Opening the 10th-anniversary tour of their debut album, Lucius displayed their patented harmonies and thoughtful connection to a sold-out First Avenue audience on Thursday.
Wildewoman was their “firstborn,” an album that proved to them that they could “make a living as artists”. To celebrate, they played the album cover to cover, even revisiting one song in a surprise encore. And they added a collection of other tracks that showed the slower, chill side of their performance.
Opening with “Wildewoman” and “Turn it Around,” the crowd sang along with enthusiasm. Recognizing this, Lucius stepped beyond their instruments and held mics to the crowd for portions of “Go Home”.
Lucius sang mostly without pause or crowd commentary during the set. But when they did address the crowd, it was deeply heartfelt with gratitude. They spoke of the importance of Minneapolis being a “huge part” of their success, clearly evidenced by their three local shows within the last six months.
One moment of genuine and entertaining gratitude was when they read letters from fans. They even brought out a giant red mailbox and pulled letters from it. Highlights included someone driving here from Milwaukee to see them and someone recalling a long ago concert at the Cedar Cultural Center.
Beyond Wildewoman tracks, the songs kept a consistent mood. There were no faster, pop, or synth-infused tracks like “Born Again Teen” or the more recent “Next to Normal.” But they did use their patented shared microphone for harmonious perfection on tracks like “Genevieve”.

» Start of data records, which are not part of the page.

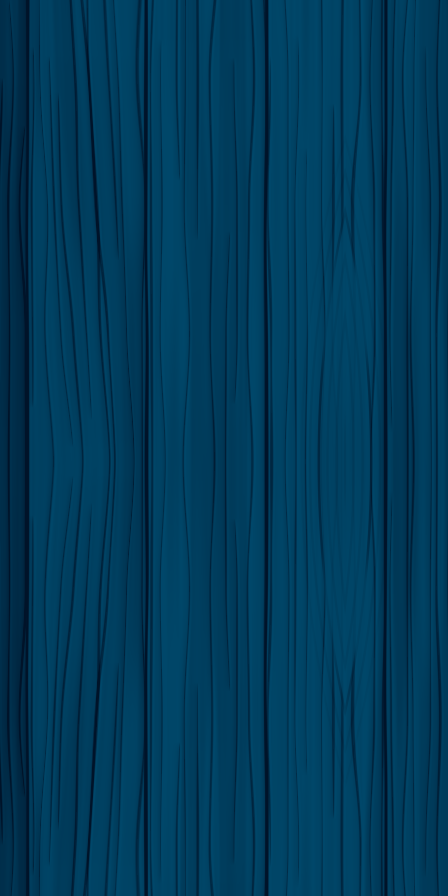
Give the GLSL for this texture, as a WebGL 1 fragment shader.

```glsl
precision highp float;
uniform vec2 u_resolution;

const vec3 LIGHT_BLUE = vec3(0.0, 0.28, 0.415);
const vec3 DEEP_BLUE = vec3(0.0, 0.075, 0.16);
const float PLANK_WIDTH = 0.267;
const float FIRST_SEAM = 0.06;
const float MIRROR_HEIGHT = 0.97;
const float SEAM_HALF = 0.0042;
const float GRAIN_HALF = 0.0034;
const float GRAIN_DARK = 0.5;
const float LEAN_PLANK = 1.0;
const float KNOT_PLANK = 3.0;
const float KNOT_X = 0.66;
const vec2 KNOT_SIZE = vec2(0.22, 0.56);
const int GRAIN_COUNT = 10;

float hash(float n) {
  return fract(sin(n * 12.9898 + 4.137) * 43758.547);
}

float noise(vec2 p) {
  vec2 i = floor(p);
  vec2 f = fract(p);
  f = f * f * (3.0 - 2.0 * f);
  float n = i.x + i.y * 57.0;
  return mix(mix(hash(n), hash(n + 1.0), f.x),
             mix(hash(n + 57.0), hash(n + 58.0), f.x), f.y);
}

// Antialiased stroke around zero distance
float stroke(float d, float halfWidth, float aa) {
  return 1.0 - smoothstep(halfWidth - aa, halfWidth + aa, abs(d));
}

// Tapered grain cracks with a shadow, a lit lip and a tone step
float grain(float u, float m, float plank, float aa) {
  float dark = 0.0;
  for (int i = 0; i < GRAIN_COUNT; i++) {
    float k = float(i);
    float seed = plank * 17.0 + k;
    float x = (k + 0.2 + 0.6 * hash(seed)) / float(GRAIN_COUNT);
    float bend = 0.07 * (noise(vec2(seed * 3.0, m * 3.5)) - 0.5);
    float d = (u - x - bend) * PLANK_WIDTH;
    float middle = 1.1 * hash(seed + 101.0);
    float reach = mix(0.3, 1.3, hash(seed + 211.0));
    float t = (m - middle) / reach;
    float taper = sqrt(max(0.0, 1.0 - t * t));
    float swell = 0.5 + 0.7 * noise(vec2(seed * 5.0, m * 5.0));
    float w = GRAIN_HALF * taper * swell * mix(0.4, 1.0, hash(seed + 307.0));
    float present = smoothstep(0.0, 0.35, taper);
    dark += GRAIN_DARK * present * stroke(d, w, aa);
    dark += 0.13 * present * exp(-abs(d + 0.003) / 0.005) * step(d, 0.0);
    dark -= 0.06 * present * stroke(d - w - 0.003, 0.002, aa);
    dark += 0.09 * (hash(seed + 401.0) - 0.5) * taper * smoothstep(-aa, aa, d);
  }
  return dark;
}

// Nested pointed arches around the long knot
float knotRings(float r, float m) {
  float ring = abs(fract(r * 3.0 + 0.5) - 0.5) / 3.0;
  float faint = 0.09 * (1.0 - smoothstep(0.02, 0.07, ring));
  faint *= 1.0 - smoothstep(1.5, 1.9, r);
  float rim = 1.0 - smoothstep(0.02, 0.075, abs(r - 1.0));
  float broken = smoothstep(0.25, 0.6, noise(vec2(7.0, m * 6.0)));
  return faint + 0.38 * rim * broken;
}

void main() {
  vec2 p = gl_FragCoord.xy / u_resolution * vec2(1.0, 2.0);
  float aa = 0.8 / u_resolution.x;
  float along = (p.x - FIRST_SEAM) / PLANK_WIDTH + 1.0;
  float plank = floor(along);
  float u = fract(along);

  // The grain reflects softly about the middle height
  float dy = p.y - MIRROR_HEIGHT;
  float m = sqrt(dy * dy + 0.0006);

  // Lean the grain inside one plank, keeping its edges straight
  float leanMask = 1.0 - min(abs(plank - LEAN_PLANK), 1.0);
  float g = u - 0.24 * leanMask * sin(3.14159 * u) * (0.5 - m);

  // Plank tone, broad brush strips and fine fibres
  float offCentre = plank - 2.4;
  float dark = 0.08 + 0.05 * offCentre * offCentre;
  float strip = noise(vec2(g * 9.0 + plank * 31.0, m * 0.9));
  dark += 0.13 * (smoothstep(0.4, 0.6, strip) - 0.5);
  dark += 0.07 * (noise(vec2(g * 38.0 + plank * 71.0, p.y * 2.5)) - 0.5);
  dark += 0.07 * exp(-dy * dy * 22.0) * noise(vec2(p.x * 18.0, 3.0));

  // Grain gives way to arches at the knot
  float knotMask = 1.0 - min(abs(plank - KNOT_PLANK), 1.0);
  float lift = m / KNOT_SIZE.y;
  float r = abs(u - KNOT_X) / KNOT_SIZE.x + lift * lift;
  float inside = knotMask * (1.0 - smoothstep(0.85, 1.15, r));
  dark += grain(g, m, plank, aa) * (1.0 - 0.85 * inside);
  dark += knotMask * knotRings(r, m);

  // Seams between planks
  float seam = floor(along + 0.5);
  float wander = 0.004 * (noise(vec2(seam * 9.0, m * 4.0)) - 0.5);
  float s = (along - seam) * PLANK_WIDTH - wander;
  float seamWidth = SEAM_HALF * (0.55 + 0.6 * noise(vec2(seam * 13.0, m * 2.5)));
  dark += 0.22 * exp(-abs(s) / 0.012) * (s < 0.0 ? 1.0 : 0.45);
  dark -= 0.07 * stroke(s - seamWidth - 0.004, 0.003, aa);
  dark = mix(dark, 1.0, stroke(s, seamWidth, aa));

  gl_FragColor = vec4(mix(LIGHT_BLUE, DEEP_BLUE, clamp(dark, 0.0, 1.0)), 1.0);
}
```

Keeping with their gratitude, Lucius honored other artists by playing several covers in their swoon-worthy style, including “Everybody Wants to Rule the World” by Tears for Fears, “It Doesn’t Matter Anymore” by Buddy Holly, and “Wonderful” by My Morning Jacket. All can be found on various extended-release albums or YouTube clips.

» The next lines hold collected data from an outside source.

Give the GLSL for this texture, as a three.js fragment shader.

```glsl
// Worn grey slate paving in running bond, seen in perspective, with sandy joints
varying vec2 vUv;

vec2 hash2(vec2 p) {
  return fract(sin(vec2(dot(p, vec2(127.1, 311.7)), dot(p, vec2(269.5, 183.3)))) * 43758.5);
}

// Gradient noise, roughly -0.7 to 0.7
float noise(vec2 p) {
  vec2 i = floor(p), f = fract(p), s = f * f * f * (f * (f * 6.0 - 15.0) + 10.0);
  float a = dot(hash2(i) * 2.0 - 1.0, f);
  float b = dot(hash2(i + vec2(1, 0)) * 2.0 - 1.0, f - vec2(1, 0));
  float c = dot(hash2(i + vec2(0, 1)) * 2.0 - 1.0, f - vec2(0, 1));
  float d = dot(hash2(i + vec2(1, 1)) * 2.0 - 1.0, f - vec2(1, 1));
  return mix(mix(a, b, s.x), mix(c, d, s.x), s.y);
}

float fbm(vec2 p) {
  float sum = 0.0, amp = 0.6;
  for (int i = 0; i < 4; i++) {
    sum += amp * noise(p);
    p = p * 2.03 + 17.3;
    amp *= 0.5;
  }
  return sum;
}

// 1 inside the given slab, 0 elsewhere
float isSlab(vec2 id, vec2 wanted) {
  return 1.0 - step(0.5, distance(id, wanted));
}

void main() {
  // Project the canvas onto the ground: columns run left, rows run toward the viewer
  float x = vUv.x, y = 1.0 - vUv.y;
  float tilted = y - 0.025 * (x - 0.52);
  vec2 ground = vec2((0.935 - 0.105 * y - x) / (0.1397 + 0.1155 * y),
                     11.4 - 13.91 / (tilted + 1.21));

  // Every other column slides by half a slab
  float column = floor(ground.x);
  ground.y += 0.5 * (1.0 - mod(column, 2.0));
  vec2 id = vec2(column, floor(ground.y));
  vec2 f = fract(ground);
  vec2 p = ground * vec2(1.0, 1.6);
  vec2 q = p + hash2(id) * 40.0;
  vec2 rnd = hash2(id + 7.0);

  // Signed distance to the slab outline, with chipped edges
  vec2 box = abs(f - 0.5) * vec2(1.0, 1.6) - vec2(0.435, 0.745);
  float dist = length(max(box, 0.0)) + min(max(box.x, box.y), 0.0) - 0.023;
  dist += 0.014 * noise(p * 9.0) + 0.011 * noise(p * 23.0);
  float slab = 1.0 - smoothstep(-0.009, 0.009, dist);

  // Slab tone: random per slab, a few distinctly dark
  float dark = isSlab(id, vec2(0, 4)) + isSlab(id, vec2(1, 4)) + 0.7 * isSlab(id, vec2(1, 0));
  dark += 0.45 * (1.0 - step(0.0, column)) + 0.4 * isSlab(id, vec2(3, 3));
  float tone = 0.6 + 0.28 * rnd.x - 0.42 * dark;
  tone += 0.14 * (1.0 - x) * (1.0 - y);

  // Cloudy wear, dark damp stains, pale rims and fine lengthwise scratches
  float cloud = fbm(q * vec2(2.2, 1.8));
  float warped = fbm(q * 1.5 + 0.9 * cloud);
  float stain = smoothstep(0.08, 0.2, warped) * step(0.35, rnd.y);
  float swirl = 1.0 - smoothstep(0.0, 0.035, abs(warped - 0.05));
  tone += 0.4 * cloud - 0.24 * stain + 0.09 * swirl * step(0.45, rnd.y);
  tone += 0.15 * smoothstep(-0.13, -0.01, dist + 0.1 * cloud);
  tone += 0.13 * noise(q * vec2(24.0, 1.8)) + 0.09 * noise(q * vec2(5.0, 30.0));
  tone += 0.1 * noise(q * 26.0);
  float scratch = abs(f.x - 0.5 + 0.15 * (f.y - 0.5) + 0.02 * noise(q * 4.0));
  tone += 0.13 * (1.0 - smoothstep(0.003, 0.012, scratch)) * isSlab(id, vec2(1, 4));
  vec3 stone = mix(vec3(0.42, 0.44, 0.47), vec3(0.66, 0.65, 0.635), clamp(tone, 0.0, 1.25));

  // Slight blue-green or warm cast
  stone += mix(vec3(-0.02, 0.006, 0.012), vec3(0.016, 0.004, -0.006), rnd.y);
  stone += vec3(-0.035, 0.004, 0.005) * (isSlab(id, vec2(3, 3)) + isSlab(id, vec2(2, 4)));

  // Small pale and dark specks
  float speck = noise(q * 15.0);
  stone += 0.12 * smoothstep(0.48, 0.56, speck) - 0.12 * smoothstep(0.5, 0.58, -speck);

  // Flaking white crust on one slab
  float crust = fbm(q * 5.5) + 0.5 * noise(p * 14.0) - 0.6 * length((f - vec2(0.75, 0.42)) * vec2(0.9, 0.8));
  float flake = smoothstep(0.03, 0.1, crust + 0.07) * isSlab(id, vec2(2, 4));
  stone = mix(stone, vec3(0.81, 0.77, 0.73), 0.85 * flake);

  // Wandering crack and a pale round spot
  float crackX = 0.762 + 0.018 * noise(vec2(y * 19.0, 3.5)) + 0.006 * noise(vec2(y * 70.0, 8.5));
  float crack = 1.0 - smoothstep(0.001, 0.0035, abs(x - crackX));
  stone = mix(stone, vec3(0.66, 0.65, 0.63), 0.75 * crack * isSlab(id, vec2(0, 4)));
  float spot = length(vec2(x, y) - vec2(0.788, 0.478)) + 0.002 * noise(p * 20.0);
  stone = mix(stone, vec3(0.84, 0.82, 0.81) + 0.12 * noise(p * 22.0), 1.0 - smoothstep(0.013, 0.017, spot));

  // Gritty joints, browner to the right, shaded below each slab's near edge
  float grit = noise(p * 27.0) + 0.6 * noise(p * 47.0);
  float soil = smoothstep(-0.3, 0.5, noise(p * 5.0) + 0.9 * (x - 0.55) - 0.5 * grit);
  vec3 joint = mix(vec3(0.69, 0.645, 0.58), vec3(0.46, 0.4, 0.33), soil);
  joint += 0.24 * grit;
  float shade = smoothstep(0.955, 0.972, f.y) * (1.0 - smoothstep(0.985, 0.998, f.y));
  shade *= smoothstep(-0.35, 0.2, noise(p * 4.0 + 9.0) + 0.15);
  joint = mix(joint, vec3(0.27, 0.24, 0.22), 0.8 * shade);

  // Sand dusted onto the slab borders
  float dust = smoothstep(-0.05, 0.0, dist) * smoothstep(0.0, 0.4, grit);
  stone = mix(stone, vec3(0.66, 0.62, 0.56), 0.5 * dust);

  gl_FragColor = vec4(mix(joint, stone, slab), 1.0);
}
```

A special treat was their live debut of “Housewarming”, with opener Jeff Taylor joining in. The song was originally recorded for Wildewoman but never made it to the final release. They also played the new “Stranger Danger,” a song that explores if human connection is “slowly becoming strange or foreign.” That sentiment certainly seemed false, at least for the night and certainly during their surprise encore.
That was when Lucius went into the crowd and the center floor of the venue for stripped-down songs. They revisited an even more soulful version of “Two of Us on the Run” before closing with Paul McCartney’s “Goodbye”. If recent concert history is an indication, it will not be “goodbye” for long.